In the records below, find each line containing the word "body" and copy it.
*** Opening Task input ***
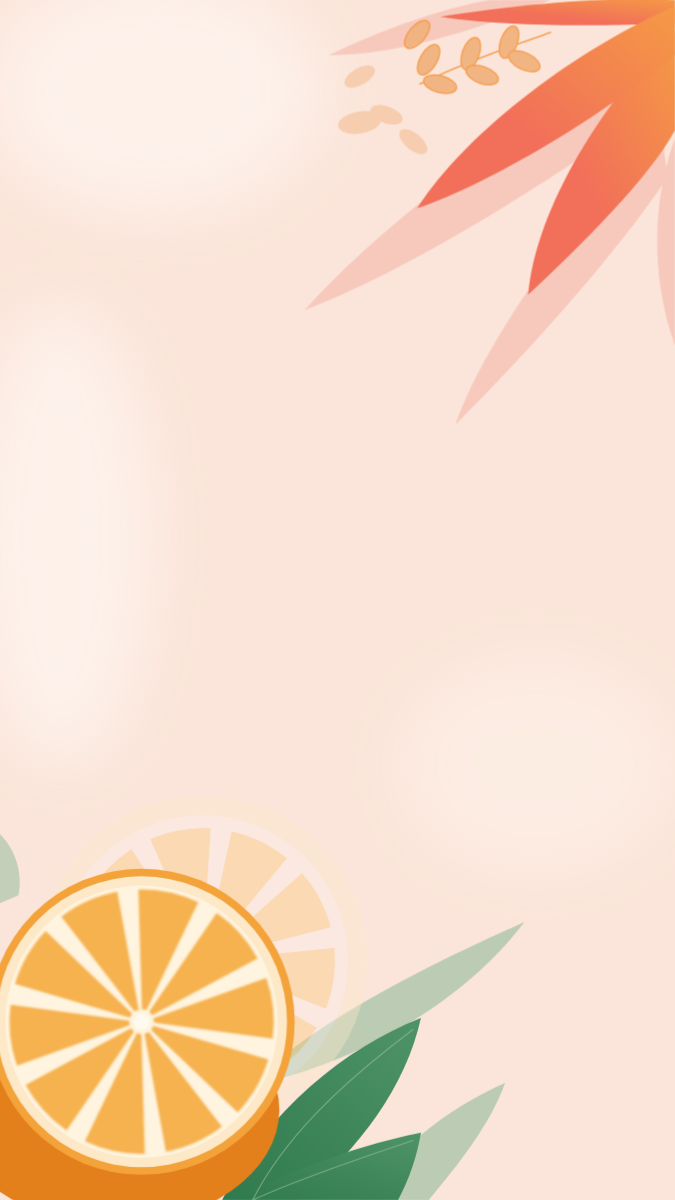
<!DOCTYPE html>
<html lang="en">
<head>
<meta charset="utf-8">
<title>Citrus Bloom Backdrop</title>
<style>
  :root {
    --paper: #fbe5da;
    --paper-light: #fdf1ea;
    --petal-red: #f2705a;
    --petal-orange: #f59a45;
    --petal-pink: #f4b3a4;
    --bud-tan: #f0b07a;
    --rind: #f3a33a;
    --rind-dark: #e4801c;
    --pith: #fde9c8;
    --flesh: #f6b250;
    --flesh-light: #fac778;
    --leaf-dark: #2f7a4e;
    --leaf-mid: #4f9468;
    --leaf-pale: #9fc0a4;
  }
  html, body { margin: 0; padding: 0; overflow: hidden; }
  body { width: 675px; height: 1200px; background: var(--paper); }
  .backdrop { display: block; width: 675px; height: 1200px; }
</style>
</head>
<body>
<svg class="backdrop" viewBox="0 0 882 1568" xmlns="http://www.w3.org/2000/svg" role="img" aria-label="Watercolour backdrop with a tropical flower and an orange slice">
  <defs>
    <filter id="wash" x="-30%" y="-30%" width="160%" height="160%">
      <feGaussianBlur stdDeviation="40"/>
    </filter>
    <filter id="soft-edge"><feGaussianBlur stdDeviation="1.5"/></filter>
    <linearGradient id="petal-bright" x1="1" y1="0" x2="0" y2="1">
      <stop offset="0" stop-color="var(--petal-orange)"/>
      <stop offset="0.6" stop-color="var(--petal-red)"/>
      <stop offset="1" stop-color="var(--petal-red)"/>
    </linearGradient>
    <linearGradient id="leaf-shade" x1="1" y1="0" x2="0" y2="1">
      <stop offset="0" stop-color="var(--leaf-mid)"/>
      <stop offset="1" stop-color="var(--leaf-dark)"/>
    </linearGradient>
    <path id="segment" d="M16,-3 L168,-40 A173,173 0 0 1 168,40 L16,3 Z"/>
    <g id="segments">
      <use href="#segment"/>
      <use href="#segment" transform="rotate(36)"/>
      <use href="#segment" transform="rotate(72)"/>
      <use href="#segment" transform="rotate(108)"/>
      <use href="#segment" transform="rotate(144)"/>
      <use href="#segment" transform="rotate(180)"/>
      <use href="#segment" transform="rotate(216)"/>
      <use href="#segment" transform="rotate(252)"/>
      <use href="#segment" transform="rotate(288)"/>
      <use href="#segment" transform="rotate(324)"/>
    </g>
    <ellipse id="bud" cx="0" cy="0" rx="22" ry="11"/>
  </defs>

  <!-- paper wash -->
  <rect width="882" height="1568" fill="var(--paper)"/>
  <g filter="url(#wash)" fill="var(--paper-light)">
    <ellipse cx="200" cy="120" rx="220" ry="160"/>
    <ellipse cx="80" cy="700" rx="120" ry="300"/>
    <ellipse cx="700" cy="1000" rx="180" ry="140" opacity="0.6"/>
  </g>

  <!-- tropical flower -->
  <g class="flower">
    <g fill="var(--petal-pink)" opacity="0.55">
      <path d="M430,72 C500,38 580,10 640,0 L720,0 C620,40 520,72 430,72 Z"/>
      <path d="M860,60 C700,140 500,290 398,405 C520,360 720,240 862,132 Z"/>
      <path d="M862,150 C760,280 640,430 595,555 C680,470 800,340 872,232 Z"/>
      <path d="M882,180 C846,280 856,380 882,452 Z"/>
    </g>
    <g fill="var(--bud-tan)" opacity="0.45">
      <use href="#bud" transform="translate(470,100) rotate(-30)"/>
      <use href="#bud" transform="translate(505,150) rotate(20)"/>
      <use href="#bud" transform="translate(470,160) rotate(-10) scale(1.3)"/>
      <use href="#bud" transform="translate(540,185) rotate(40)"/>
    </g>
    <path d="M575,22 C680,5 800,-5 882,0 L882,30 C780,35 660,35 575,22 Z" fill="url(#petal-bright)"/>
    <path d="M882,40 C790,130 700,270 690,385 C760,320 850,230 882,170 Z" fill="url(#petal-bright)"/>
    <path d="M882,8 C760,60 610,170 545,272 C640,240 790,150 882,72 Z" fill="url(#petal-bright)"/>
    <g fill="var(--bud-tan)" stroke="var(--petal-orange)" stroke-width="2" opacity="0.9">
      <path d="M548,110 C610,80 670,60 720,42" fill="none"/>
      <use href="#bud" transform="translate(560,78) rotate(-60)"/>
      <use href="#bud" transform="translate(575,110) rotate(15)"/>
      <use href="#bud" transform="translate(615,70) rotate(-70)"/>
      <use href="#bud" transform="translate(630,98) rotate(20)"/>
      <use href="#bud" transform="translate(665,55) rotate(-70)"/>
      <use href="#bud" transform="translate(685,80) rotate(25)"/>
      <use href="#bud" transform="translate(545,45) rotate(-50)"/>
    </g>
  </g>

  <!-- leaves -->
  <g class="leaves">
    <path d="M0,1090 C20,1110 30,1140 24,1170 L0,1180 Z" fill="var(--leaf-pale)" opacity="0.6"/>
    <path d="M685,1205 C560,1260 420,1330 320,1420 C430,1400 590,1330 685,1205 Z" fill="var(--leaf-pale)" opacity="0.7"/>
    <path d="M660,1415 C580,1450 510,1510 470,1568 L560,1568 C600,1520 640,1470 660,1415 Z" fill="var(--leaf-pale)" opacity="0.7"/>
    <path d="M550,1330 C450,1370 350,1450 290,1568 L390,1568 C470,1500 530,1420 550,1330 Z" fill="url(#leaf-shade)"/>
    <path d="M550,1480 C450,1500 360,1540 300,1568 L520,1568 C535,1540 545,1510 550,1480 Z" fill="url(#leaf-shade)"/>
    <g stroke="var(--leaf-pale)" stroke-width="1.5" fill="none" opacity="0.6">
      <path d="M540,1345 C440,1420 370,1490 330,1568"/>
      <path d="M540,1490 C450,1520 380,1545 330,1568"/>
    </g>
  </g>

  <!-- faded orange slice -->
  <g class="slice-faded" transform="translate(265,1255)" opacity="0.4">
    <circle r="215" fill="var(--pith)"/>
    <circle r="190" fill="var(--paper-light)"/>
    <g fill="var(--flesh-light)"><use href="#segments" transform="rotate(8)"/></g>
  </g>

  <!-- orange -->
  <g class="orange">
    <ellipse cx="150" cy="1450" rx="215" ry="150" fill="var(--rind-dark)"/>
    <g transform="translate(185,1335)">
      <circle r="200" fill="var(--rind)"/>
      <circle r="190" fill="var(--pith)"/>
      <circle r="178" fill="#fff4df"/>
      <g fill="var(--flesh)" filter="url(#soft-edge)"><use href="#segments" transform="rotate(-6)"/></g>
      <circle r="10" fill="#fffaf0"/>
    </g>
  </g>
</svg>
</body>
</html>
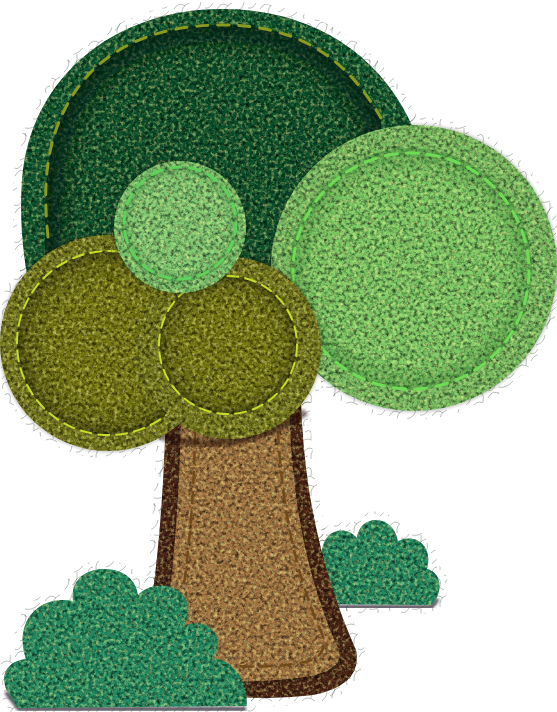
<!DOCTYPE html>
<html lang="en">
<head>
<meta charset="utf-8">
<title>Felt tree</title>
<style>
:root {
  --paper: #ffffff;
  --forest: #0b5530;
  --forest-deep: #0a4f2b;
  --leaf: #76bd62;
  --leaf-inner: #7ac865;
  --mint: #74c06a;
  --mint-inner: #7ec973;
  --olive: #73761a;
  --olive-inner: #747510;
  --bush: #208a62;
  --bark: #4b2415;
  --wood: #a37342;
  --stitch-forest: #8c9a1e;
  --stitch-leaf: #6fdc55;
  --stitch-mint: #5fd25c;
  --stitch-olive: #c5dc28;
  --stitch-wood: #70491a;
}
html, body { margin: 0; background: var(--paper); overflow: hidden; }
svg { display: block; width: 557px; height: 712px; }
.fuzz { fill: none; stroke: url(#hair); stroke-width: 17; }
.fibre { fill: url(#fibres); }
.stitch { fill: none; stroke-linecap: round; }
.edge { fill: none; stroke: #000; stroke-opacity: .3; stroke-width: 2; filter: url(#soft); }
.forest { fill: var(--forest); }
.forest-inner { fill: var(--forest-deep); }
.leaf { fill: var(--leaf); }
.leaf-inner { fill: var(--leaf-inner); }
.mint { fill: var(--mint); }
.mint-inner { fill: var(--mint-inner); }
.olive { fill: var(--olive); }
.olive-inner { fill: var(--olive-inner); }
.bush { fill: var(--bush); }
.bark { fill: var(--bark); }
.wood { fill: var(--wood); }
.on-forest { color: #2f9a5c; }
.on-leaf { color: #b4ee94; }
.on-olive { color: #b0b52c; }
.on-bush { color: #4fc795; }
.on-wood { color: #d8a970; }
</style>
</head>
<body>
<svg viewBox="0 0 557 712" role="img" aria-label="Stitched felt tree with round leaf patches and two bushes">
  <defs>
    <filter id="felt" x="0" y="0" width="100%" height="100%" color-interpolation-filters="sRGB">
      <feTurbulence type="fractalNoise" baseFrequency=".28" numOctaves="3" seed="7" result="noise"/>
      <feColorMatrix in="noise" type="matrix" values="0 0 0 0 0  0 0 0 0 0  0 0 0 0 0  1.5 0 0 0 -.62" result="dark"/>
      <feComposite in="dark" in2="SourceAlpha" operator="in" result="darkFibres"/>
      <feColorMatrix in="noise" type="matrix" values="0 0 0 0 1  0 0 0 0 1  0 0 0 0 .6  0 1.3 0 0 -.6" result="light"/>
      <feComposite in="light" in2="SourceAlpha" operator="in" result="lightFibres"/>
      <feMerge>
        <feMergeNode in="SourceGraphic"/>
        <feMergeNode in="darkFibres"/>
        <feMergeNode in="lightFibres"/>
      </feMerge>
    </filter>
    <filter id="soft" x="-10%" y="-10%" width="120%" height="120%"><feGaussianBlur stdDeviation="1.5"/></filter>
    <filter id="shade" x="-20%" y="-20%" width="140%" height="140%"><feGaussianBlur stdDeviation="9"/></filter>
    <filter id="drop" x="-10%" y="-10%" width="120%" height="120%">
      <feDropShadow dx="0" dy="1" stdDeviation="2.5" flood-color="#000" flood-opacity=".45"/>
    </filter>

    <pattern id="hair" width="43" height="37" patternUnits="userSpaceOnUse">
      <path d="M2 9Q7 1 13 6M10 15Q9 6 17 3M20 12Q28 10 29 2M25 17Q33 19 40 11M33 8Q38 9 41 3M4 25Q12 20 10 32M15 28Q20 18 27 25M21 35Q28 29 25 22M31 33Q30 24 39 21M36 35Q42 31 40 25M1 35Q6 29 14 35M14 20Q19 22 22 16M3 19Q1 13 7 12M29 30Q35 28 34 17" fill="none" stroke="#3d4a3a" stroke-width=".7" stroke-opacity=".5"/>
    </pattern>
    <path id="fibre-strands" d="M4 12Q10 2 18 9M22 20Q30 8 36 16M40 5Q46 14 55 8M60 18Q66 6 76 12M10 34Q20 26 24 38M33 30Q42 38 48 27M56 36Q58 24 70 32M73 40Q64 48 75 53M3 52Q14 46 17 58M25 50Q34 58 43 48M48 60Q52 48 60 55M8 73Q14 63 25 70M31 69Q41 64 39 76M50 74Q60 68 68 76M66 64Q74 70 79 61"/>
    <pattern id="fibres" width="81" height="79" patternUnits="userSpaceOnUse" patternTransform="rotate(17)">
      <use href="#fibre-strands" fill="none" stroke="#fff7b0" stroke-width=".8" stroke-opacity=".24"/>
      <use href="#fibre-strands" transform="rotate(90 40 40)" fill="none" stroke="#fff7b0" stroke-width=".6" stroke-opacity=".17"/>
    </pattern>

    <radialGradient id="hollow">
      <stop offset=".62" stop-color="#000" stop-opacity="0"/>
      <stop offset=".88" stop-color="#000" stop-opacity=".13"/>
      <stop offset="1" stop-color="#000" stop-opacity=".42"/>
    </radialGradient>
    <radialGradient id="hollow-light">
      <stop offset=".8" stop-color="#064a10" stop-opacity="0"/>
      <stop offset="1" stop-color="#064a10" stop-opacity=".3"/>
    </radialGradient>

    <path id="crown-shape" d="M29 285C21 245 20 210 22 180C29 80 112 9 222 9C312 9 381 54 413 128V285Z"/>
    <path id="crown-hollow" d="M47 285C42 215 44 145 67 105C95 52 150 25 222 25C295 25 345 55 381 118V285Z"/>
    <path id="trunk-shape" d="M166 400C165 470 160 540 152 600L190 690Q250 703 313 695Q363 685 356 650C325 580 304 500 301 400Z"/>
    <path id="trunk-face" d="M181 400C181 470 176 540 169 600L200 680Q260 684 311 676Q346 668 338 648C307 580 291 500 289 400Z"/>
    <path id="front-bush-shape" d="M18 708L6 689C0 672 9 661 26 659C13 622 39 594 73 601C70 580 86 569 104 569C124 569 136 580 138 595C152 579 190 583 188 612Q188 619 184 626C206 616 228 636 213 658C235 661 247 681 247 706Z"/>
    <path id="back-bush-shape" d="M318 604L322 552C323 530 345 524 357 538C359 514 393 513 398 541C418 532 433 548 427 569C444 573 442 596 431 605Z"/>
    <clipPath id="crown-clip"><use href="#crown-hollow"/></clipPath>
  </defs>

  <g id="back-bush" class="on-bush">
    <path d="M322 607H431L438 599" fill="none" stroke="#4d4652" stroke-width="4" filter="url(#soft)"/>
    <use href="#back-bush-shape" class="fuzz"/>
    <use href="#back-bush-shape" class="bush" filter="url(#felt)"/>
    <use href="#back-bush-shape" class="fibre"/>
  </g>

  <g id="trunk" class="on-wood">
    <use href="#trunk-shape" class="fuzz"/>
    <use href="#trunk-shape" class="bark" filter="url(#felt)"/>
    <g filter="url(#drop)"><use href="#trunk-face" class="wood" filter="url(#felt)"/></g>
    <use href="#trunk-face" class="fibre"/>
    <path class="stitch" d="M195 432C194 490 190 545 183 590M278 432C282 510 296 575 322 634Q329 654 309 661Q280 668 236 666" stroke="var(--stitch-wood)" stroke-width="2.5" stroke-dasharray="11 9"/>
    <path d="M160 436Q235 458 306 412" fill="none" stroke="#1c0d05" stroke-opacity=".5" stroke-width="8" filter="url(#soft)"/>
  </g>

  <g id="front-bush" class="on-bush">
    <path d="M6 692L19 709H246" fill="none" stroke="#4d4652" stroke-width="4" filter="url(#soft)"/>
    <use href="#front-bush-shape" class="fuzz"/>
    <use href="#front-bush-shape" class="bush" filter="url(#felt)"/>
    <use href="#front-bush-shape" class="fibre"/>
  </g>

  <g id="crown" class="on-forest">
    <path class="fuzz" d="M29 285C21 245 20 210 22 180C29 80 112 9 222 9C312 9 381 54 413 128"/>
    <use href="#crown-shape" class="forest" filter="url(#felt)"/>
    <use href="#crown-hollow" class="forest-inner" filter="url(#felt)"/>
    <g clip-path="url(#crown-clip)">
      <use href="#crown-hollow" fill="none" stroke="#001d0c" stroke-opacity=".75" stroke-width="34" filter="url(#shade)"/>
    </g>
    <use href="#crown-shape" class="fibre" opacity=".55"/>
    <path class="stitch" d="M48 237C43 190 45 145 67 105C95 52 150 25 222 25C295 25 345 55 381 118" stroke="var(--stitch-forest)" stroke-width="3" stroke-dasharray="11 10"/>
  </g>

  <g id="leaf-patch" class="on-leaf">
    <circle class="fuzz" cx="414" cy="268" r="143"/>
    <circle class="edge" cx="414" cy="268" r="143"/>
    <circle class="leaf" cx="414" cy="268" r="143" filter="url(#felt)"/>
    <circle class="leaf-inner" cx="411" cy="269" r="121" filter="url(#felt)"/>
    <circle cx="411" cy="269" r="121" fill="url(#hollow-light)"/>
    <circle class="fibre" cx="414" cy="268" r="143"/>
    <circle class="stitch" cx="411" cy="271" r="118" stroke="var(--stitch-leaf)" stroke-width="3" stroke-dasharray="12 9.2"/>
  </g>

  <g id="left-olive-patch" class="on-olive">
    <circle class="fuzz" cx="108" cy="343" r="107"/>
    <circle class="edge" cx="108" cy="343" r="108"/>
    <circle class="olive" cx="108" cy="343" r="108" filter="url(#felt)"/>
    <circle class="olive-inner" cx="109" cy="343" r="92" filter="url(#felt)"/>
    <circle cx="109" cy="343" r="92" fill="url(#hollow)"/>
    <circle class="fibre" cx="108" cy="343" r="108"/>
    <circle class="stitch" cx="109" cy="343" r="92" stroke="var(--stitch-olive)" stroke-width="2" stroke-dasharray="11 7"/>
  </g>

  <g id="middle-olive-patch" class="on-olive">
    <circle class="fuzz" cx="230" cy="348" r="90"/>
    <circle class="edge" cx="230" cy="348" r="91"/>
    <circle class="olive" cx="230" cy="348" r="91" filter="url(#felt)"/>
    <circle class="olive-inner" cx="228" cy="345" r="69" filter="url(#felt)"/>
    <circle cx="228" cy="345" r="69" fill="url(#hollow)"/>
    <circle class="fibre" cx="230" cy="348" r="91"/>
    <circle class="stitch" cx="228" cy="345" r="69" stroke="var(--stitch-olive)" stroke-width="2" stroke-dasharray="11 7"/>
  </g>

  <g id="mint-patch" class="on-leaf">
    <circle class="fuzz" cx="180" cy="227" r="66"/>
    <circle class="edge" cx="180" cy="227" r="67"/>
    <circle class="mint" cx="180" cy="227" r="66" filter="url(#felt)"/>
    <circle class="mint-inner" cx="180" cy="224" r="57" filter="url(#felt)"/>
    <circle cx="180" cy="224" r="58" fill="url(#hollow-light)"/>
    <circle class="fibre" cx="180" cy="227" r="66"/>
    <circle class="stitch" cx="180" cy="223" r="56" stroke="var(--stitch-mint)" stroke-width="3" stroke-dasharray="11 8.5"/>
  </g>
</svg>
</body>
</html>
*** Closing Task input ***
Answer to this problem>
  html, body { margin: 0; padding: 0; overflow: hidden; }
  body { width: 675px; height: 1200px; background: var(--paper); }
<body>
</body>
html, body { margin: 0; background: var(--paper); overflow: hidden; }
<body>
</body>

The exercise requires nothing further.